A number of commenters have asked me why I want to pay off my house early, when I could simply be piling up that cash and putting it in treasury bonds.
This is a good question. After all, cash has an advantage over house: it's liquid. On the other hand, at the moment, interest rates on savings accounts or similar, which is where you want to have your liquid emergency money, are lower than the 4.5% I could get for a 30-year fixed mortgage.
For me, there are a few reasons to pay off the house early:
1) It's a fairly effective form of forced savings. Dave Ramsey is right about this: for most people, the problem is not how to find the most mathematically sophisticated use of their savings. The problem is to save. In theory, you could take the extra payments, invest them wisely, and get a slightly better return. In practice, having cash sitting around is tempting. We see paying down the house as a way of disciplining ourselves to live below our means.

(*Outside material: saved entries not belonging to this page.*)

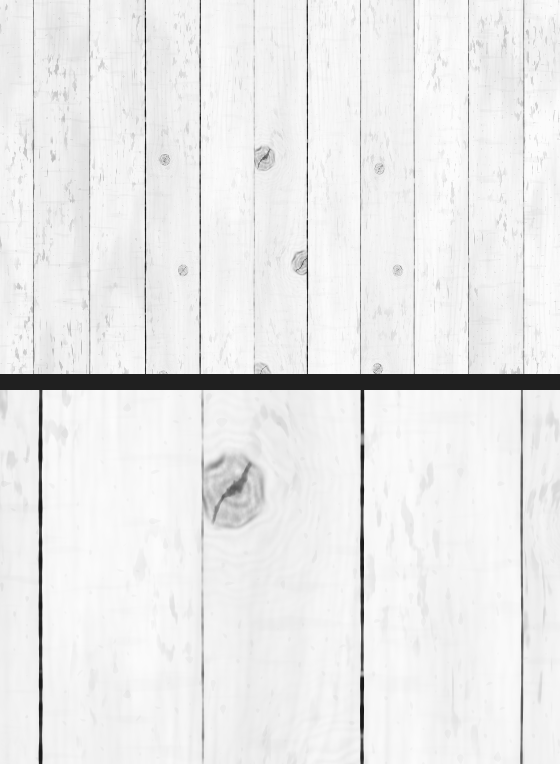
Top: the whole. Bottom: its middle third, enlarged.
This texture is drawn by a WebGL 1 fragment shader. Its source:

```glsl
precision highp float;
// Whitewashed vertical planks: eleven boards split by ten thin dark seams.
// Each board has its own tone, grain that bends around knots, and scuffed paint;
// all detail comes from gradient noise in units of the canvas height.

uniform vec2 u_resolution;

const float ASPECT = 1.5;           // canvas width in canvas heights
const float FIRST_SEAM = 0.09;
const float SEAM_PITCH = 0.1465;
const float SEAM_DRIFT = 0.007;     // unevenness of the board widths
const float SEAM_WIDTH = 0.0019;
const float HEAVY_WIDTH = 0.0030;
const float SEAM_TONE = 0.36;
const float HEAVY_TONE = 0.10;
const float BASE_TONE = 0.950;
const float TONE_SLOPE = 0.0022;    // boards brighten to the right
const float TONE_SWING = 0.009;     // every other board is darker
const float GRAIN_DEPTH = 0.020;
const float WEAR_DEPTH = 0.16;
const float STAIN_DEPTH = 0.045;
const float SCRATCH_DEPTH = 0.20;
const float KNOT_PITCH = 0.28;
const float BIG_KNOT = 0.030;
const float SMALL_KNOT = 0.014;

float hash(vec2 p) {
  return fract(sin(dot(p, vec2(127.1, 311.7))) * 43758.55);
}

vec2 gradient(vec2 cell) {
  float angle = 6.2832 * hash(cell);
  return vec2(cos(angle), sin(angle));
}

float gnoise(vec2 p) {
  vec2 i = floor(p), f = p - i;
  vec2 u = f * f * f * (f * (f * 6.0 - 15.0) + 10.0);
  vec2 e = vec2(1.0, 0.0);
  float low = mix(dot(gradient(i), f), dot(gradient(i + e), f - e), u.x);
  float high = mix(dot(gradient(i + e.yx), f - e.yx),
                   dot(gradient(i + 1.0), f - 1.0), u.x);
  return 1.4 * mix(low, high, u.y);
}

float fbm(vec2 p) {
  return gnoise(p) + 0.5 * gnoise(p * 2.1 + 3.7) + 0.25 * gnoise(p * 4.3 + 8.1);
}

float seamX(float i) {
  return FIRST_SEAM + SEAM_PITCH * i + SEAM_DRIFT * sin(0.6 * i);
}

// Darkens the tone where a seam covers the pixel (box filtered).
float drawSeam(float tone, float x, float y, float i, float pixel) {
  bool heavy = i == 2.0 || i == 3.0 || i == 5.0;
  float ragged = fbm(vec2(i * 9.3, y * 40.0));
  float halfWidth = 0.5 * (heavy ? HEAVY_WIDTH : SEAM_WIDTH) * (1.0 + 0.25 * ragged);
  float gaps = smoothstep(0.45, 0.8, fbm(vec2(i * 6.7 + 2.0, y * 30.0)));
  float strength = i == 4.0 ? 0.35 + 0.5 * ragged : 0.92 + 0.2 * ragged - 0.6 * gaps;
  float d = x - seamX(i) - 0.0006 * gnoise(vec2(i * 5.1, y * 7.0));
  float cover = clamp(min(d + 0.5 * pixel, halfWidth)
                    - max(d - 0.5 * pixel, -halfWidth), 0.0, pixel) / pixel;
  tone -= 0.02 * exp(-abs(d) / 0.004);
  return mix(tone, heavy ? HEAVY_TONE : SEAM_TONE, cover * clamp(strength, 0.0, 1.0));
}

// Returns knot darkness and the sideways bend of the grain around the knots.
vec2 knots(vec2 q, float plank) {
  if (mod(plank, 2.0) < 0.5 || abs(plank - 5.0) > 2.5) return vec2(0.0);
  float size = plank == 5.0 ? BIG_KNOT : SMALL_KNOT;
  vec2 result = vec2(0.0);
  for (int k = 0; k < 3; k++) {
    float row = float(k);
    float chance = hash(vec2(plank, row));
    vec2 d = q - vec2(2.0 * size * sin(2.6 * row - 1.2),
                      0.01 + KNOT_PITCH * row + 0.05 * (chance - 0.5));
    vec2 s = d / size;
    float rough = gnoise(s * 1.3 + plank * 7.0 + row * 3.0);
    float fine = fbm(s * vec2(4.0, 2.5) + row * 5.0);
    float dist = length(s * vec2(1.0, 0.9)) + 0.18 * rough;
    float disc = 1.0 - smoothstep(0.85, 1.05, dist);
    float rim = exp(-120.0 * (dist - 0.95) * (dist - 0.95));
    float rings = 0.5 + 0.5 * sin(dist * 20.0 + 2.0 * rough);
    float crackLine = dot(s, vec2(0.8, -0.6)) + 0.3 * rough + 0.04 * fine;
    float crack = disc * (1.0 - smoothstep(0.02, 0.09, abs(crackLine)));
    float shade = disc * (0.09 + 0.05 * rings + 0.06 * fine) + rim * (0.14 + 0.3 * rough)
                + 0.10 * exp(-5.0 * dist * dist) + 0.30 * crack
                + 0.06 * (rings + 0.5 * fine) * exp(-0.7 * dist);
    result.x += max(shade, 0.0) * mix(0.6, 1.15, chance);
    result.y += 0.8 * d.x * exp(-0.18 * dist * dist);
  }
  return result;
}

void main() {
  vec2 p = gl_FragCoord.xy / u_resolution * vec2(ASPECT, 1.0);
  float pixel = ASPECT / u_resolution.x;

  // Board under this point, and coordinates from its centre line
  float plank = floor((p.x - FIRST_SEAM) / SEAM_PITCH) + 1.0;
  if (p.x < seamX(plank - 1.0)) plank -= 1.0;
  else if (p.x >= seamX(plank)) plank += 1.0;
  vec2 q = vec2(p.x - 0.5 * (seamX(plank - 1.0) + seamX(plank)), p.y);
  float tone = BASE_TONE + TONE_SLOPE * plank + TONE_SWING * (1.0 - 2.0 * mod(plank, 2.0));

  // Grain: fine fibres, broad streaks and wavy growth lines
  vec2 knot = knots(q, plank);
  vec2 g = vec2(q.x - knot.y + plank * 3.7, q.y + plank * 11.3);
  float fibre = gnoise(g * vec2(150.0, 9.0)) + 0.6 * gnoise(g * vec2(170.0, 60.0) + 9.0);
  float streak = gnoise(g * vec2(30.0, 1.5));
  float wave = g.x + 0.035 * gnoise(g * vec2(9.0, 1.8));
  float growth = pow(0.5 + 0.5 * sin(wave * 430.0), 4.0);
  tone += GRAIN_DEPTH * (0.6 * fibre + 0.8 * streak
        - growth * smoothstep(-0.1, 0.5, gnoise(g * vec2(12.0, 2.5) + 5.0)));

  // Worn paint: broad stains and crumbly scuffs, strongest on the outer boards
  float wear = mix(0.45, 1.0, smoothstep(1.5, 4.0, abs(plank - 5.5)));
  float stain = smoothstep(-0.1, 0.7, fbm(g * vec2(10.0, 3.0) + 17.0));
  float patches = smoothstep(0.0, 0.8, fbm(g * vec2(12.0, 4.5)));
  float scuff = smoothstep(0.15, 0.6, fbm(g * vec2(85.0, 32.0)));
  float sawMark = smoothstep(0.3, 0.8, fbm(g * vec2(9.0, 60.0)));
  float speck = smoothstep(0.6, 0.7, gnoise(g * 90.0));
  tone -= wear * (WEAR_DEPTH * patches * scuff + STAIN_DEPTH * stain
        + 0.025 * sawMark + 0.06 * speck);

  // Sparse hairline scratches along the grain, in clusters
  float hairline = 1.0 - smoothstep(0.03, 0.12, abs(gnoise(g * vec2(62.0, 4.0) + 31.0)));
  float cluster = smoothstep(0.3, 0.7, fbm(g * vec2(9.0, 4.0) + 43.0));
  float broken = smoothstep(-0.1, 0.4, fbm(g * vec2(50.0, 22.0) + 7.0));
  tone -= SCRATCH_DEPTH * wear * hairline * cluster * broken;

  tone = min(tone - knot.x, 0.985);
  tone = drawSeam(tone, p.x, p.y, plank - 1.0, pixel);
  tone = drawSeam(tone, p.x, p.y, plank, pixel);
  gl_FragColor = vec4(vec3(clamp(tone, 0.0, 1.0)), 1.0);
}
```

2) Mortgages do cost money. Yes, you get a tax deduction on your interest--but you still have to pay interest. You also get a tax deduction on your charitable donations.

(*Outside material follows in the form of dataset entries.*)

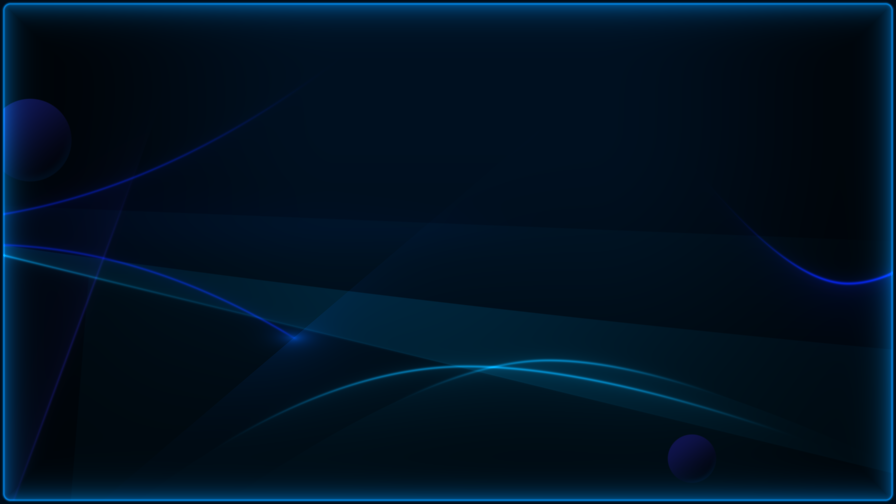
Give the GLSL for this background, as a WebGL 2 fragment shader.

```glsl
#version 300 es
precision highp float;
// Dark navy backdrop with translucent light sheets, curved strands, two orbs and a glowing frame.
uniform vec2 u_resolution;
out vec4 fragColor;

const vec3 BLACK_BLUE = vec3(0.0, 0.012, 0.026);
const vec3 NAVY = vec3(0.0, 0.062, 0.125);
const vec3 TEAL = vec3(0.0, 0.33, 0.46);
const vec3 CYAN = vec3(0.01, 0.48, 0.68);
const vec3 BLUE = vec3(0.02, 0.10, 0.75);
const vec3 VIOLET = vec3(0.14, 0.11, 0.62);
const vec3 FRAME = vec3(0.0, 0.52, 0.88);

// 1 inside [a, b], fading out over the given width at each end
float window(float x, float a, float b, float fade) {
    return smoothstep(a - fade, a + fade, x) * (1.0 - smoothstep(b - fade, b + fade, x));
}

// Parabola flattening toward straight flanks; shape = (left bend, left flat, right bend, right flat)
float arch(float x, vec2 apex, vec4 shape) {
    float d = abs(x - apex.x);
    vec2 s = x < apex.x ? shape.xy : shape.zw;
    return apex.y - s.x * d * d / (1.0 + s.y * d);
}

// Thin bright core with a faint halo
float strand(float d, float width) {
    return exp(-d * d / (width * width)) + 0.22 * exp(-abs(d) / (width * 4.0));
}

// Veil that starts at an edge (d = 0) and thins out with depth
float veil(float d, float depth, float px) {
    return smoothstep(-px, px, d) * exp(-max(d, 0.0) / depth);
}

float roundedBox(vec2 p, vec2 halfSize, float radius) {
    vec2 q = abs(p) - halfSize + radius;
    return length(max(q, 0.0)) + min(max(q.x, q.y), 0.0) - radius;
}

// Shaded ball lit from the upper left, with a faint rim at the lower right
vec3 orb(vec3 base, vec2 p, vec2 center, float radius, float px) {
    vec2 q = (p - center) / radius;
    float light = smoothstep(-0.9, 1.0, dot(q, vec2(-0.5, 0.75)));
    float rim = smoothstep(0.75, 1.0, length(q)) * smoothstep(0.3, 1.0, dot(q, vec2(0.6, -0.8)));
    vec3 shade = mix(vec3(0.005, 0.015, 0.05), vec3(0.07, 0.08, 0.34), light) + rim * vec3(0.0, 0.04, 0.07);
    float cover = 1.0 - smoothstep(-px, px, (length(q) - 1.0) * radius);
    return mix(base, shade, cover * 0.85);
}

vec3 backdrop(vec2 p) {
    float side = 1.0 - smoothstep(0.25, 0.92, abs(p.x - 0.92));
    float rise = smoothstep(-0.05, 0.75, p.y);
    return mix(BLACK_BLUE, NAVY, side * rise);
}

// Broad translucent planes
vec3 sheets(vec2 p, float px) {
    float top = 0.514 - 0.142 * p.x + 0.014 * p.x * p.x;
    float bottom = 0.495 - 0.245 * p.x;
    float across = window(p.x, 0.1, 1.65, 0.25);
    float band = smoothstep(-px, px, top - p.y) * smoothstep(-px, px, p.y - bottom);
    float core = exp(-dot(p - vec2(0.85, 0.32), p - vec2(0.85, 0.32)) * 5.0);
    vec3 light = TEAL * band * (0.07 + 0.17 * core + 0.14 * exp(-p.x * 3.0));
    light += TEAL * 0.06 * across * veil(0.592 - 0.04 * p.x - p.y, 0.5, px);
    float leftEdge = p.x - 0.14 - 0.08 * p.y;
    light += TEAL * 0.05 * veil(leftEdge, 0.7, px) * smoothstep(-px, px, bottom - p.y);
    float wedge = 0.145 - 0.037 * p.x * p.x - 0.04 - abs(p.y - 0.56 + 0.02 * p.x);
    light += BLUE * 0.035 * smoothstep(0.0, 0.1, wedge) * window(p.x, 0.1, 1.0, 0.2);
    return light;
}

// Curved strands with the veils hanging from them
vec3 strands(vec2 p, float px) {
    float w = max(0.0026, px * 0.8);
    float x = p.x;
    float rising = (p.y - (0.574 + 0.161 * x + 0.442 * x * x)) / sqrt(1.0 + pow(0.161 + 0.884 * x, 2.0));
    vec3 light = BLUE * (0.42 * strand(rising, w) + 0.035 * veil(-rising, 0.12, px)) * (1.0 - smoothstep(0.2, 0.68, x));

    float falling = p.y - (0.514 - 0.027 * x - 0.495 * x * x);
    light += BLUE * 0.45 * strand(falling / (1.0 + 0.25 * x), w) * window(x, 0.0, 0.575, 0.02);
    vec2 k = p - vec2(0.583, 0.330);
    light += vec3(0.0, 0.22, 0.6) * 0.8 * exp(-length(k * vec2(1.0, 2.2)) * 45.0);
    float ray = k.y - 0.85 * k.x;
    light += vec3(0.0, 0.16, 0.42) * 0.28 * veil(-ray, 0.16, px) * exp(-length(k) * 6.0);

    float straight = (p.y - 0.495 + 0.245 * x) / 1.03;
    light += CYAN * 0.6 * strand(straight, w) * exp(-x * 3.2);

    float lowArc = p.y - arch(x, vec2(0.926, 0.273), vec4(0.75, 0.3, 0.54, 1.0));
    float lowFade = window(x, 0.62, 1.38, 0.22);
    light += CYAN * (0.62 * strand(lowArc * 0.93, w) * lowFade + 0.065 * veil(-lowArc, 0.13, px) * window(x, 0.5, 1.4, 0.3));
    float highArc = p.y - arch(x, vec2(1.088, 0.285), vec4(1.25, 1.3, 0.9, 1.5));
    light += CYAN * (0.62 * strand(highArc * 0.93, w) * window(x, 0.94, 1.28, 0.18)
        + 0.07 * veil(-highArc, 0.12, px) * window(x, 0.7, 1.5, 0.3));

    float dip = p.y - arch(x, vec2(1.683, 0.4375), vec4(-4.0, 2.0, -2.9, 1.0));
    float dipFade = smoothstep(1.36, 1.66, x);
    light += BLUE * dipFade * (0.8 * dipFade * strand(dip * 0.85, w) + 0.12 * veil(-dip, 0.07, px));

    float slant = (p.x - 0.025 - 0.37 * p.y) / 1.066;
    float slantFade = 1.0 - smoothstep(0.5, 0.83, p.y);
    light += VIOLET * slantFade * (0.24 * strand(slant, w) * window(p.y, 0.05, 0.55, 0.2) + 0.075 * veil(-slant, 0.1, px));
    return light;
}

void main() {
    vec2 p = gl_FragCoord.xy / u_resolution.y;
    float px = 1.0 / u_resolution.y;
    vec2 size = vec2(u_resolution.x / u_resolution.y, 1.0);

    vec3 color = backdrop(p) + sheets(p, px) + strands(p, px);
    color = orb(color, p, vec2(0.06, 0.722), 0.082, px);
    color = orb(color, p, vec2(1.373, 0.09), 0.048, px);

    // Frame: thin line, inner glow and dark margin
    float edge = roundedBox(p - 0.5 * size, 0.5 * size - 0.007, 0.014);
    float inside = 1.0 - smoothstep(-px, px, edge);
    color = mix(NAVY * 0.8, color + FRAME * 0.5 * exp(min(edge, 0.0) / 0.021), inside);
    color += FRAME * 0.5 * exp(-pow(edge / max(0.0025, px * 0.7), 2.0));
    fragColor = vec4(clamp(color, 0.0, 1.0), 1.0);
}
```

3) I am not as sold as many of my interlocutors on the likelihood of high inflation. If the CPI goes up above the interest rate on my mortgage, I will probably reconsider paying it off early. However, it is simply not true that all the money we're printing today has to show up in a permanently higher rate of inflation. While I expect that there will be a short burst of inflation when the economy starts to recover, the Fed can, and in my estimation will, start to withdraw the liquidity.